** Exercise input follows **

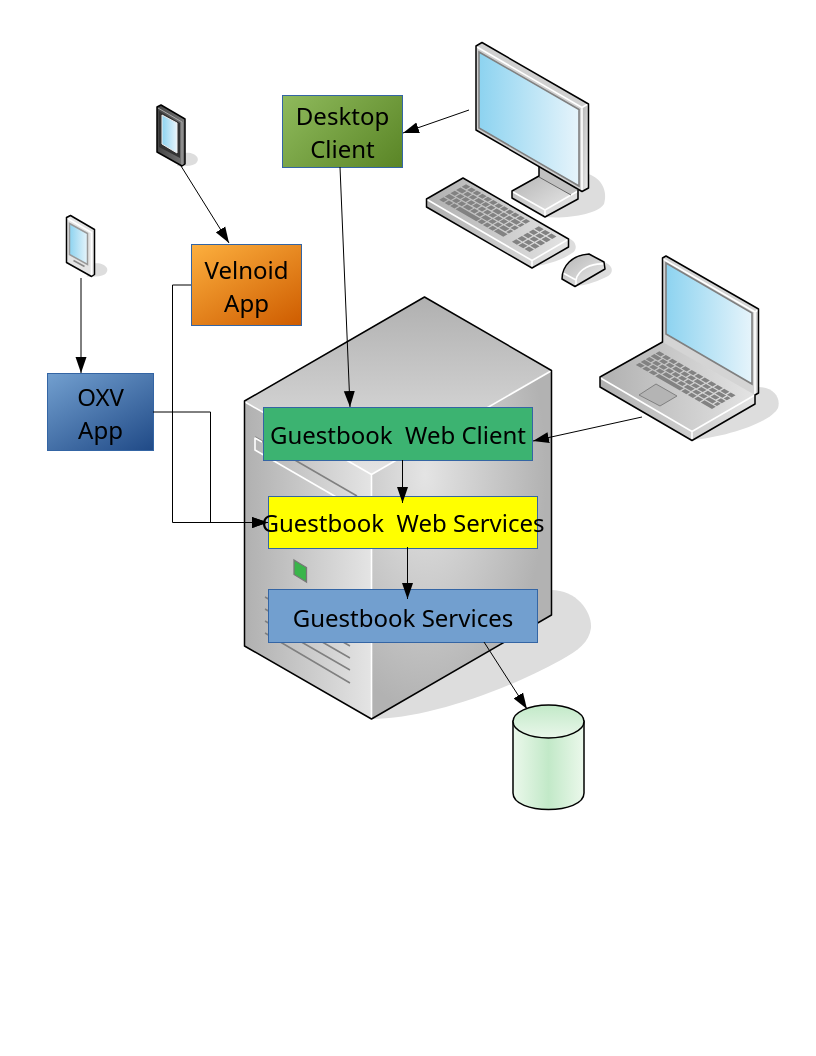
<!DOCTYPE html>
<html lang="en">
<head>
<meta charset="utf-8">
<title>Guestbook architecture</title>
<style>
:root {
  --ink: #000;
  --shadow: #ddd;
  --edge: #3465a4;
  --key: #828282;
  --green: linear-gradient(135deg, #8fba5c, #5a8526);
  --orange: linear-gradient(150deg, #fcaf3e, #ce5c00);
  --blue: linear-gradient(150deg, #729fcf, #204a87);
  --web-client: #3cb371;
  --web-services: #ff0;
  --services: #729fcf;
}
* { box-sizing: border-box; }
body { margin: 0; }
.diagram {
  position: relative;
  width: 816px;
  height: 1056px;
  overflow: hidden;
  background: #fff;
  color: var(--ink);
  font: 24px/33px "Noto Sans", "Open Sans", sans-serif;
}
.layer { position: absolute; inset: 0; }
.node {
  position: absolute;
  display: flex;
  align-items: center;
  justify-content: center;
  border: 1px solid var(--edge);
  text-align: center;
  white-space: pre;
}
.desktop { left: 282px; top: 95px; width: 121px; height: 73px; background: var(--green); }
.phone-app { left: 191px; top: 244px; width: 111px; height: 82px; padding-top: 2px; background: var(--orange); }
.tablet-app { left: 47px; top: 373px; width: 107px; height: 78px; padding-top: 2px; background: var(--blue); }
.web-client { left: 263px; top: 407px; width: 270px; height: 54px; background: var(--web-client); }
.web-services { left: 268px; top: 496px; width: 270px; height: 53px; background: var(--web-services); }
.services { left: 268px; top: 589px; width: 270px; height: 54px; padding-top: 2px; background: var(--services); }
.outline { fill: none; stroke: var(--ink); stroke-width: 1.5; stroke-linejoin: round; }
.highlight { fill: none; stroke: #fff; stroke-width: 1.6; stroke-linejoin: round; }
.shadow { fill: var(--shadow); }
.keys { fill: none; stroke: var(--key); stroke-width: 5; }
.connectors { fill: none; stroke: var(--ink); stroke-width: 1; }
</style>
</head>
<body>
<main class="diagram">
  <svg class="layer" width="816" height="1056" viewBox="0 0 816 1056" aria-hidden="true">
    <defs>
      <linearGradient id="screen"><stop stop-color="#8dd3f0"/><stop offset="1" stop-color="#e6f4fb"/></linearGradient>
      <linearGradient id="side"><stop stop-color="#b0b0b0"/><stop offset="1" stop-color="#e4e4e4"/></linearGradient>
      <linearGradient id="top" x2="0" y2="1"><stop stop-color="#b0b0b0"/><stop offset="1" stop-color="#e4e4e4"/></linearGradient>
      <linearGradient id="metal" x2="1" y2="1"><stop stop-color="#b4b4b4"/><stop offset="1" stop-color="#eee"/></linearGradient>
      <linearGradient id="dark" x2="1" y2="0"><stop stop-color="#444"/><stop offset="1" stop-color="#777"/></linearGradient>
      <radialGradient id="front" cx=".3" cy=".3" r=".75"><stop stop-color="#e4e4e4"/><stop offset=".9" stop-color="#b2b2b2"/></radialGradient>
      <linearGradient id="drum"><stop stop-color="#ebf8eb"/><stop offset=".5" stop-color="#c2e9c8"/><stop offset="1" stop-color="#ebf8eb"/></linearGradient>
      <linearGradient id="lid" x2="0" y2="1"><stop stop-color="#c2e9c8"/><stop offset="1" stop-color="#e9f7ea"/></linearGradient>
      <g id="key-rows" class="keys">
        <path stroke-dasharray="5 1.3" d="M8 7H82M8 20H82"/>
        <path stroke-dasharray="7 1.3 5 1.3 5 1.3" d="M8 13.5H82M8 26.5H82"/>
        <path stroke-dasharray="5 1.3 5 1.3 5 1.3 24 1.3" d="M8 33H82"/>
      </g>
      <g id="handset">
        <path class="shadow" d="M27 48C38 46 45 54 38 59Q32 62 20 61Z"/>
        <path d="M0 2L4 0L28 14V59L25 61L0 47Z"/>
      </g>
    </defs>

    <g id="server">
      <path class="shadow" d="M551 590C577 590 592 612 591 628C589 642 579 650 561 660C501 693 424 719 371 719Z"/>
      <path fill="url(#top)" d="M244 401L424 297L551 370L371 474Z"/>
      <path fill="url(#side)" d="M244 401L371 474V719L244 646Z"/>
      <path fill="url(#front)" d="M371 474L551 370V615L371 719Z"/>
      <path class="highlight" d="M245 402L371.5 474.5L551 371M371.5 474V718"/>
      <path fill="none" stroke="#808080" stroke-width="1.5" d="M255 437L357 496"/>
      <path class="highlight" d="M357 509L255 450V438L262 442"/>
      <path fill="#39b54a" stroke="#777" stroke-width="1.3" d="M294 560L306.5 567.5V582L294 574.5Z"/>
      <path fill="none" stroke="#808080" stroke-width="1.5" d="M265 597L350 646M265 609L350 658M265 621L350 670M265 633L350 683"/>
      <path class="outline" d="M244.5 401L424.5 297L551.5 370.5V615L371.5 719L244.5 646Z"/>
    </g>

    <g id="database">
      <path class="outline" style="fill:url(#drum)" d="M513 721V793C513 815 584 815 584 793V721Z"/>
      <ellipse class="outline" style="fill:url(#lid)" cx="548.5" cy="721.5" rx="35.5" ry="16.5"/>
    </g>

    <g id="desktop-computer">
      <path class="shadow" d="M588 174C602 178 608 192 604 204C598 214 568 219 545 217L578 190Z"/>
      <g id="stand">
        <path fill="url(#metal)" d="M512 191L539 175L578 191V199L545 217L512 198Z"/>
        <path fill="#c0c0c0" d="M539 165L572 184L578 190L571 195L539 177Z"/>
        <path class="highlight" d="M513 192L545 210L578 191M545 210V216"/>
        <path fill="none" stroke="#666" d="M539 177L571 195"/>
        <path class="outline" d="M539 165V176L512 191V198L545 217L578 199V190"/>
      </g>
      <g id="monitor">
        <path fill="#d0d0d0" d="M476 46L482 42.5L588.5 104V188L582 191.5L476 130Z"/>
        <path fill="url(#metal)" d="M582 107L588 104V188L582 191Z"/>
        <path class="highlight" d="M477 47L582 107.5V191M582 107.5L588 104"/>
        <path fill="url(#screen)" stroke="#808080" stroke-width="1.6" d="M479 52L579 109.5V186L479 128Z"/>
        <path class="outline" d="M476 46L482 42.5L588.5 104V188L582 191.5L476 130Z"/>
      </g>
      <g id="keyboard">
        <path class="shadow" d="M568 238C577 241 578 250 572 253Q560 262 532 267Z"/>
        <path fill="url(#side)" d="M426.500 199L463 178L568.500 239V247L532 268L426.500 207Z"/>
        <path class="highlight" d="M427 199.500L532 260.500L568 239.500M532 260V267"/>
        <g transform="matrix(.866 .5 -.866 .5 463 178)">
          <use href="#key-rows"/>
          <path class="keys" stroke-dasharray="5.8 1.5" d="M92 7H113M92 13.500H113M92 20H113M92 26.500H113M92 33H113"/>
        </g>
        <path class="outline" d="M426.500 199L463 178L568.500 239V247L532 268L426.500 207Z"/>
      </g>
      <g id="mouse">
        <path class="shadow" d="M604 262C615 266 614 275 604 278Q590 285 575 286Z"/>
        <path fill="url(#metal)" d="M562 279C562 266 572 255 589 254L604 262L605 269L575 286.500Z"/>
        <path class="highlight" d="M563 273L576 280C578 269 592 263 604 264M576 280V285"/>
        <path class="outline" d="M562 279C562 266 572 255 589 254L604 262L605 269L575 286.500Z"/>
      </g>
    </g>

    <g id="laptop">
      <path class="shadow" d="M758 387C774 387 781 398 778 408C770 423 726 437 692 440Z"/>
      <path fill="url(#side)" d="M600 377L663 341L755 394V404L692 440.500L600 387Z"/>
      <path class="highlight" d="M600.500 378L692 431.500L755 395M692 431V440"/>
      <use href="#key-rows" transform="matrix(1.03 .595 -.76 .44 654.500 344.500)"/>
      <path fill="#b4b4b4" stroke="#808080" d="M639 395L656 384L677 396L660 406Z"/>
      <path fill="#d4d4d4" d="M662.500 258L666 256L758.500 309V393L755 395L662.500 342Z"/>
      <path class="highlight" d="M663 259L755 312V394M755 312L758 310"/>
      <path fill="url(#screen)" stroke="#808080" stroke-width="1.6" d="M666 263L752 313V384L666 334Z"/>
      <path class="outline" d="M662.500 342V258L666 256L758.500 309V393L755 395V404L692 440.500L600 387V377Z"/>
    </g>

    <g id="dark-handset" transform="translate(157 105)">
      <use href="#handset" fill="url(#dark)"/>
      <path fill="none" stroke="#aaa" d="M1 3L25 17V60"/>
      <path fill="#333" d="M2 6L23 18V53L2 42Z"/>
      <path fill="url(#screen)" stroke="#eee" d="M5 10L20 18V48L5 39Z"/>
      <path class="outline" d="M0 2L4 0L28 14V59L25 61L0 47Z"/>
    </g>
    <g id="light-handset" transform="translate(66.500 215.500)">
      <use href="#handset" fill="#e4e4e4"/>
      <path class="highlight" d="M1 3L25 17V60"/>
      <path fill="url(#screen)" stroke="#999" stroke-width="1.5" d="M3 8L21 18V49L3 39Z"/>
      <path stroke="#888" stroke-width="1.5" d="M7 45L18 51"/>
      <path class="outline" d="M0 2L4 0L28 14V59L25 61L0 47Z"/>
    </g>
  </svg>

  <div class="node desktop">Desktop<br>Client</div>
  <div class="node phone-app">Velnoid<br>App</div>
  <div class="node tablet-app">OXV<br>App</div>
  <div class="node web-client">Guestbook  Web Client</div>
  <div class="node web-services">Guestbook  Web Services</div>
  <div class="node services">Guestbook Services</div>

  <svg class="layer connectors" width="816" height="1056" viewBox="0 0 816 1056" aria-hidden="true">
    <defs>
      <marker id="arrow" markerUnits="userSpaceOnUse" markerWidth="16" markerHeight="12" refX="16" refY="6" orient="auto">
        <path fill="#000" stroke="none" d="M0 0.500L16 6L0 11.500Z"/>
      </marker>
    </defs>
    <g marker-end="url(#arrow)">
      <path d="M469 110L403 133"/>
      <path d="M181 166L229 243"/>
      <path d="M81 278V373"/>
      <path d="M340 167L350 407"/>
      <path d="M642 417L533 441"/>
      <path d="M191 285H172.500V522.500H268"/>
      <path d="M153 412H210.500V522.500H268"/>
      <path d="M402.500 460V503"/>
      <path d="M407.500 547V599"/>
      <path d="M484 642L527 709"/>
    </g>
  </svg>
</main>
</body>
</html>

** End of Exercise input **

What you will do: The word to find is "layer". Copy every line of the records that holds it.

Your response:
.layer { position: absolute; inset: 0; }
  <svg class="layer" width="816" height="1056" viewBox="0 0 816 1056" aria-hidden="true">
  <svg class="layer connectors" width="816" height="1056" viewBox="0 0 816 1056" aria-hidden="true">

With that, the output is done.